Alaska was the next state to decriminalize marijuana in some regards.
It was still illegal to sell marijuana in Alaska, but after 1975 it was legal for a single home to have up to much as 4 ounces and 24 plants. They also made the selling of marijuana less than 2 and a half ounces a misdemeanor instead of a felony.
Maine passed similar laws a year later. They decriminalized the carrying of marijuana up to 2.5 ounces. It became a simple civil violation, which was a huge step forward compared to the severe penalties imposed the previous year. The fine may have ranged from $300 to $1,000. Within a few years, Alaska, Colorado, New York, and Ohio all had some form of new laws decriminalizing the possession of marijuana to some extent.
California started making some big changes to the marijuana laws in the 70s.
Much larger changes to regulations came in the 90’s. In 1996, California passed proposition 215. This particular proposition made it legal to possess and use marijuana for medical reasons approved by a physician. So whether you need medical marijuana delivery in Lake Forest or La Puente, you can receive it. Oregon followed suit and legalized it as well in 1998. It was then legalized for the same reasons one year later in Maine.
People, organizations, and even the government were beginning to realize there were real medical possibilities locked away in marijuana, yet they couldn’t fully understand them because of ancient laws. As time progresses, more and more states began to make marijuana legal with the approval of a licensed physician.
Nevada, Colorado, and Montana were the next three states to legalize medical marijuana. In Nevada, this happened by actually modifying the states constitution. Their constitution now sanctions the possession, growing, use, and selling of marijuana to particular individuals for approved medical reasons. The state constitution was changed in a similar fashion in Colorado as well.
Next, New Mexico and Michigan both legalized medical marijuana. Around the same time, other states also improved their existing medical marijuana laws. Vermont, for example, expanded the selection of medically approved reasons for prescribing medical marijuana. They also made it possible for out-of-state physicians to prescribe marijuana to Vermont citizens.

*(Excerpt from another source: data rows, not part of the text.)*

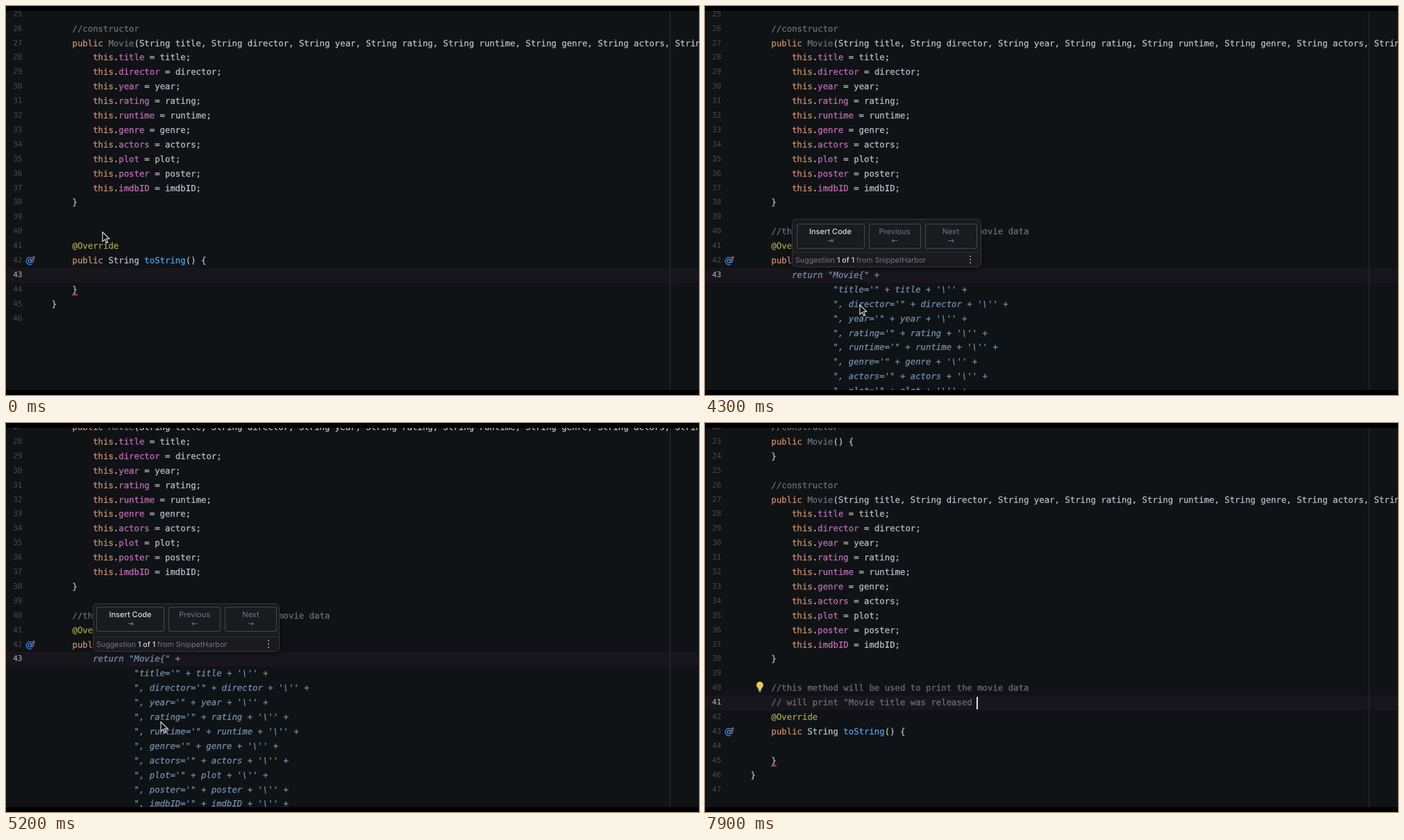
These frames come from a looping animation (998 by 561 pixels, 8 s). An HTML page:

```html
<!DOCTYPE html>
<html lang="en">
<head>
<meta charset="utf-8">
<title>Code suggestion</title>
<style>
  html, body { margin: 0; width: 100%; height: 100%; overflow: hidden; background: #000; }
  #editor {
    position: absolute; left: 0; top: 7px; width: 998px; height: 547px;
    overflow: hidden; background: #0f1315; text-rendering: geometricPrecision;
  }
  #editor div, #editor svg { position: absolute; }
  .row { left: 0; width: 998px; height: 20.9px; line-height: 20.9px; white-space: pre; }
  .num {
    left: 0; width: 23.5px; text-align: right; color: #484b50;
    font: 11px/20.9px "DejaVu Sans Mono", monospace;
  }
  .row.cur { background: #18161c; }
  .cur .num { color: #b4b6bb; }
  .code {
    left: 65.8px; color: #bcbec4; font: 12.32px/20.9px "DejaVu Sans Mono", monospace;
    letter-spacing: calc(7.418px - 1ch); -webkit-text-stroke: .25px;
  }
  .key { color: #cf8e6d; }
  .field { color: #c46cbb; }
  .note { color: #a9a34f; }
  .fn { color: #4f9fee; }
  .dim { color: #6c6f74; }
  .ghost { color: #7590b3; font-style: italic; }
  #margin { left: 955.5px; top: 0; width: 1px; height: 547px; background: #2c2f31; }
  #caret { width: 2px; height: 18px; background: #dfe1e5; }
  #popup {
    --pad: 4px; left: 125px; width: 267px; height: 68px;
    border: 1px solid #36383d; border-radius: 6px; background: #191b1f;
    box-shadow: 0 2px 6px #0008; color: #74777d; font: 11px/14px Inter, sans-serif;
  }
  #popup.wide { --pad: 5.5px; width: 271px; }
  .btn {
    top: var(--pad); height: 36px; border: 1px solid #45474c; border-radius: 2px;
    text-align: center; box-sizing: border-box;
  }
  .btn b { display: block; font-weight: 400; margin-top: 3px; }
  .btn span { display: block; font: 11px/13px "DejaVu Sans", sans-serif; }
  .btn.on b { color: #d8dade; font-weight: 500; }
  #foot {
    left: 0; right: 0; top: 47px; height: 21px; border-top: 1px solid #2b2d31;
    line-height: 21px; padding-left: 4px; font-size: 10.7px; white-space: pre;
  }
  #foot b { color: #d8dade; font-weight: 500; }
  #dots { right: 8px; top: 0; color: #c4c6ca; font: 14px/21px "DejaVu Sans", sans-serif; }
</style>
</head>
<body>
<div id="editor">
  <div id="rows"></div>
  <div id="margin"></div>
  <div id="caret"></div>
  <svg id="bulb" width="14" height="18" style="left:72px">
    <circle cx="7" cy="6" r="4.9" fill="#f2c55c"/>
    <path d="M4.6 9h4.8v3H4.6z" fill="#f2c55c"/>
    <path d="M4.8 13h4.4M5.6 15h2.8" stroke="#c9ccd1" stroke-width="1.3"/>
  </svg>
  <div id="popup">
    <div class="btn on" style="left:var(--pad);width:98px"><b>Insert Code</b><span>⇥</span></div>
    <div class="btn" style="left:calc(var(--pad) + 104px);width:75px"><b>Previous</b><span>←</span></div>
    <div class="btn" style="left:calc(var(--pad) + 185px);width:75px"><b>Next</b><span>→</span></div>
    <div id="foot">Suggestion <b>1 of 1</b> from SnippetHarbor<div id="dots">⋮</div></div>
  </div>
  <svg id="mouse" width="14" height="20">
    <path d="M1 1v13.6l3.2-3 2.4 5.2 2.1-.9-2.3-5.1h4.4z" fill="#0a0a0a" stroke="#e8e8e8" stroke-width="1.1"/>
  </svg>
</div>
<script>
const LOOP = 8000, STEP = 100, TOP = 7;
const ROW = 20.9, CHAR = 7.418, LEFT = 65.8;
const FIRST = 22, FIRST_Y = -50.5;   // number and centre of the first row, unscrolled
const POPUP_ROOM = 36;               // the popup flips below the code when its top would be higher
const $ = id => document.getElementById(id);

const fields = 'title director year rating runtime genre actors plot poster imdbID'.split(' ');
const extra = 'imdbRating imdbVotes type response error'.split(' ');
const pad = ' '.repeat(4);
const comment = '//this method will be used to print the movie data';
const comment2 = '// will print "Movie title was released ';

const params = fields.map(f => 'String ' + f).join(', ');
const head = [
  '//constructor', 'public Movie() {', '}', '',
  '//constructor', `public Movie(${params}) {`,
  ...fields.map(f => `${pad}this.${f} = ${f};`), '}', ''
].map(s => pad + s);

const ghost = [
  pad + pad + 'return "Movie{" +',
  ...[...fields, ...extra].map((f, i) => `${pad.repeat(4)}"${i ? ', ' : ''}${f}='" + ${f} + '\\'' +`),
  pad.repeat(4) + "'}';"
];

const icon = `<svg width="18" height="16" style="left:28px;top:2px" fill="none">
  <circle cx="6.3" cy="8.8" r="2.3" stroke="#4a86e0" stroke-width="1.3"/>
  <path d="M9 13.2A5.2 5.2 0 1 1 11.5 8.8Q11.3 11.4 9 10.6V6.4" stroke="#4a86e0" stroke-width="1.2"/>
  <path d="M12 8V2.4M10 4.2l2-2 2 2" stroke="#d0574f" stroke-width="1.1"/></svg>`;
const squiggle = `<svg width="9" height="5" style="left:95px;top:15px" fill="none">
  <path d="M.5 3.5l2-2 2 2 2-2 1.5 1.5" stroke="#e0504c" stroke-width="1.2"/></svg>`;

const kinds = ['key', 'field', 'note', 'fn', 'dim'];
const token = /(public|this)|(?<=this\.)(\w+)|(@Override)|(toString)|(Movie)/g;
const span = (kind, s) => `<span class="${kind}">${s}</span>`;
const paint = s => s.trim().startsWith('//')
  ? span('dim', s)
  : s.replace(token, (m, ...g) => span(kinds[g.slice(0, 5).findIndex(Boolean)], m));

// Piecewise linear value at time t through [time, value] points
function along(t, pts) {
  if (t <= pts[0][0]) return pts[0][1];
  for (let i = 1; i < pts.length; i++) {
    const [a, u] = pts[i - 1], [b, v] = pts[i];
    if (t <= b) return u + (v - u) * (t - a) / (b - a);
  }
  return pts[pts.length - 1][1];
}
const within = (t, spans) => spans.some(([a, b]) => t >= a && t < b);
const show = (el, on) => { el.style.display = on ? 'block' : 'none'; };

function place(el, x, y) {
  el.style.left = x + 'px';
  el.style.top = y - TOP + 'px';
}

const lineAt = t => t < 200 ? 43 : t < 2200 ? 40 : t < 2300 ? 42 : t < 6100 ? 43 : t < 6300 ? 40 : 41;

function draw(t) {
  const scroll = along(t, [[4300, 0], [4600, -284], [4900, -284], [5100, -130], [5300, 35], [5400, 54], [5500, 57]]);
  const typed = Math.round(along(t, [[500, 0], [900, 12], [1800, 38], [2100, 50]]));
  const typed2 = Math.round(along(t, [[6400, 0], [6800, 14], [7000, 14], [7800, 40]]));
  const suggesting = within(t, [[4000, 5700]]);
  const split = t >= 6300;
  const cur = lineAt(t);
  const centre = n => FIRST_Y + (n - FIRST) * ROW + scroll;

  const code = [...head, pad + comment.slice(0, typed)];
  if (split) code.push(pad + comment2.slice(0, typed2));
  code.push(pad + '@Override', pad + 'public String toString() {', '', pad + '}', '}', '');

  let y = centre(FIRST) - ROW / 2 - TOP, html = '';
  const add = (n, body, mark = '') => {
    html += `<div class="row${n === cur ? ' cur' : ''}" style="top:${y.toFixed(2)}px">`
      + `<div class="num">${n || ''}</div>${mark}<div class="code">${body}</div></div>`;
    y += ROW;
  };
  code.forEach((s, i) => {
    const n = FIRST + i;
    if (suggesting && n === 43) {
      ghost.forEach((g, k) => add(k ? 0 : n, span('ghost', g)));
    } else {
      const mark = s.includes('toString') ? icon : n === (split ? 45 : 44) ? squiggle : '';
      add(n, paint(s), mark);
    }
  });
  $('rows').innerHTML = html;

  const col = cur === 43 ? 8 : cur === 42 ? 30 : 4 + (split ? typed2 : typed);
  place($('caret'), Math.round(LEFT + col * CHAR - 1), Math.round(centre(cur) - 9));
  show($('caret'), !within(t, [[0, 200], [2600, 2800], [3000, 3300], [3500, 3800], [4000, 4800], [5100, 6100]]));

  const line = centre(43), above = line - 81;
  const popupY = above >= POPUP_ROOM ? above : line + ghost.length * ROW - 9;
  $('popup').className = t < 4400 ? 'wide' : '';
  $('popup').style.top = Math.round(popupY) - TOP + 'px';
  show($('popup'), suggesting);

  $('bulb').style.top = centre(40) - 11 - TOP + 'px';
  show($('bulb'), within(t, [[7000, 7100], [7900, LOOP]]));

  const mx = along(t, [[0, 139], [500, 141], [501, 223], [5800, 223], [6200, 493]]);
  const my = along(t, [[100, 326], [500, 293], [501, 431], [5200, 431], [5400, 445], [5800, 445], [6000, 321], [6200, 377]]);
  place($('mouse'), mx - 1, my - 1);
  show($('mouse'), within(t, [[0, 600], [4100, 6300]]));
}

const start = performance.now();
let last = -1;
function tick() {
  const t = Math.floor((performance.now() - start) % LOOP / STEP) * STEP;
  if (t !== last) draw(last = t);
  requestAnimationFrame(tick);
}
tick();
</script>
</body>
</html>
```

Today, many different states across the country allow medical marijuana. Some states have even taken it a step farther and legalized marijuana for recreational purposes. There’s no doubt these laws will continue to change and expand to fit the current generation.